Do not make assumptions. This is one that I'm guilty of - and probably a lot of you are too without knowing it. We recently switched to a new LMS (Learning Management System) and during our first running of courses - we found that we were getting feedback from students and instructors stating that students were just ignoring the instructions. Asking questions that were clearly stated in the directions, the rubrics, etc. This course also happens to be one of the first classes for new online students to take... so, is it because students are being lazy (we all know at least one student who is this way) or is it because there is a problem? So, we dug deep and took a look at where the issue could be. One - the assignments used to be on the left-hand navigation and now are located at the top-bar navigation. However, we had addressed this in multiple areas of the course and students were submitting assignments - so it wasn't that they couldn't find them... just maybe the instructions for the assignments. So, we dug even deeper. We pulled up the assignments list (see image below). Pretty clear right? Here's the listing of the assignments...but, we didn't consider one little (major) thing...
While the list of the assignments are clear - actually getting to the directions involves clicking on title of the assignment to access the directions and rubrics. A small, additional step students were not used to. Once the student clicks on the assignment title, the following screen appears.
And boom, there was our major issue. The one little click that caused so many problems. Students did not realize that they had to click on the title to access the instructions. Because, if you go back up to the first image - you'll see next to the assignment title is another link that says "Not Submitted" - so students automatically assumed that is where they needed to submit the assignment. Which - they can. Students can submit assignments in a number of ways that we (as designers and instructors) did not realize yet. This minor step was only found by going through the process and looking at it from a student's point of view.
While I have a lot more to discuss on this topic, I really want you to look at the original post that really got me thinking about this topic... Dogfooding: How Often Do You Do Your Own Assignments?
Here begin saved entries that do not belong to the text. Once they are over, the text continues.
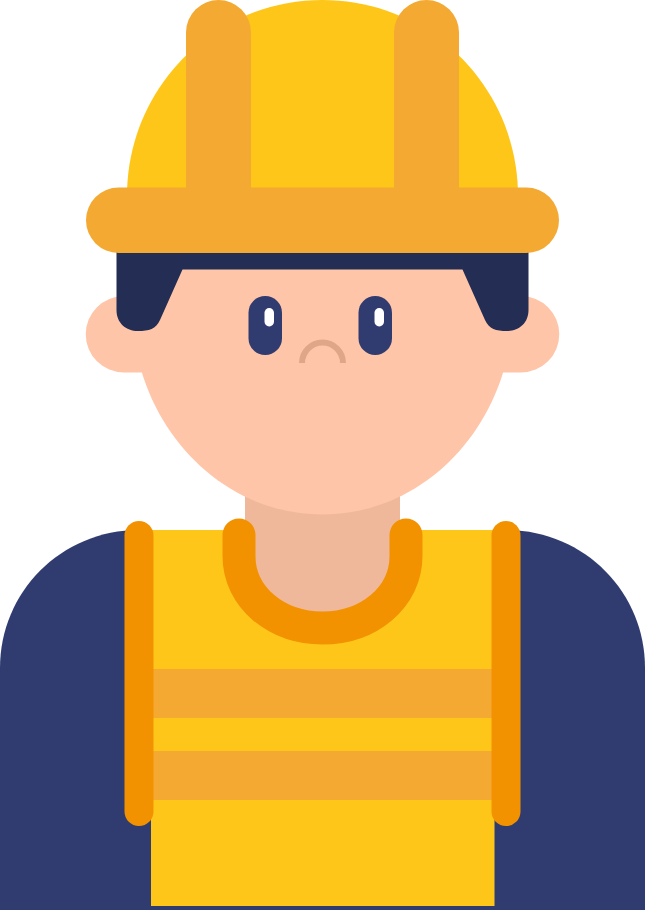
<!DOCTYPE html>
<html lang="en">
<head>
<meta charset="utf-8">
<title>Construction worker</title>
<style>
:root {
  --paper: #ffffff;
  --yellow: #fec619;
  --amber: #f4a933;
  --orange: #f39200;
  --navy: #303c70;
  --hair: #242d54;
  --skin: #fec5a8;
  --neck: #f0b89b;
  --nose: #dfa787;
}
html, body { margin: 0; background: var(--paper); overflow: hidden; }
svg { display: block; width: 645px; height: 910px; }
.yellow { fill: var(--yellow); }
.amber { fill: var(--amber); }
.orange { fill: var(--orange); }
.navy { fill: var(--navy); }
.hair { fill: var(--hair); }
.skin { fill: var(--skin); }
.neck { fill: var(--neck); }
.glint { fill: var(--paper); }
.nose { fill: none; stroke: var(--nose); stroke-width: 6; }
.collar { fill: none; stroke: var(--orange); stroke-width: 33; stroke-linecap: round; }
</style>
</head>
<body>
<svg viewBox="0 0 645 910" role="img" aria-label="Construction worker in a yellow hard hat and safety vest">
  <defs>
    <g id="eye">
      <rect class="navy" width="33.5" height="59" rx="16.7"/>
      <rect class="glint" x="16" y="12" width="9.5" height="18.5" rx="4.7"/>
    </g>
    <rect id="vest-edge" class="orange" y="521" width="29" height="305" rx="14.5"/>
    <path id="hat-ridge" class="amber" d="M0 200V32.500a32.500 32.500 0 0 1 65 0V200Z"/>
    <rect id="stripe" class="amber" x="150" width="345" height="49"/>
  </defs>

  <g id="body">
    <path class="navy" d="M0 910V668C0 592 61 530 139 530H506C584 530 645 592 645 668V910Z"/>
    <rect class="yellow" x="151" y="530" width="343.500" height="376"/>
    <use href="#stripe" y="669"/>
    <use href="#stripe" y="751"/>
    <path class="neck" d="M245 480H400V552C400 596 366 622 322.500 622S245 596 245 552Z"/>
    <path class="collar" d="M239 535V556C239 597 276 628 322.500 628S406 597 406 556V535"/>
    <use href="#vest-edge" x="124.500"/>
    <use href="#vest-edge" x="491.500"/>
  </g>

  <g id="head">
    <path class="skin" d="M124 296H521A38 38 0 0 1 521 372.500H124A38 38 0 0 1 124 296Z"/>
    <path class="skin" d="M132 250H513V306C513 421 428 514.500 322.500 514.500S132 421 132 306Z"/>
    <path class="hair" d="M116.500 245H528.500V310C528.500 323 519 331 507 331C496 331 489 329 485 320L462.500 269.500H182.500L160 320C156 329 149 331 138 331C126 331 116.500 323 116.500 310Z"/>
    <use href="#eye" x="248.500" y="296"/>
    <use href="#eye" x="358.500" y="296"/>
    <path class="nose" d="M302 363A20.500 20.500 0 0 1 343 363"/>
  </g>

  <g id="hard-hat">
    <path class="yellow" d="M127 200V196C127 88 214 0 322.500 0S518 88 518 196V200Z"/>
    <use href="#hat-ridge" x="186"/>
    <use href="#hat-ridge" x="394"/>
    <rect class="amber" x="86" y="187.500" width="473" height="65.500" rx="32.700"/>
  </g>
</svg>
</body>
</html>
I think there is something to be said about thinking about what you are reading - related to ID or teaching or not, and letting it sink in. Can any of the concepts be applied to ID? In your own field? What works and what doesn't?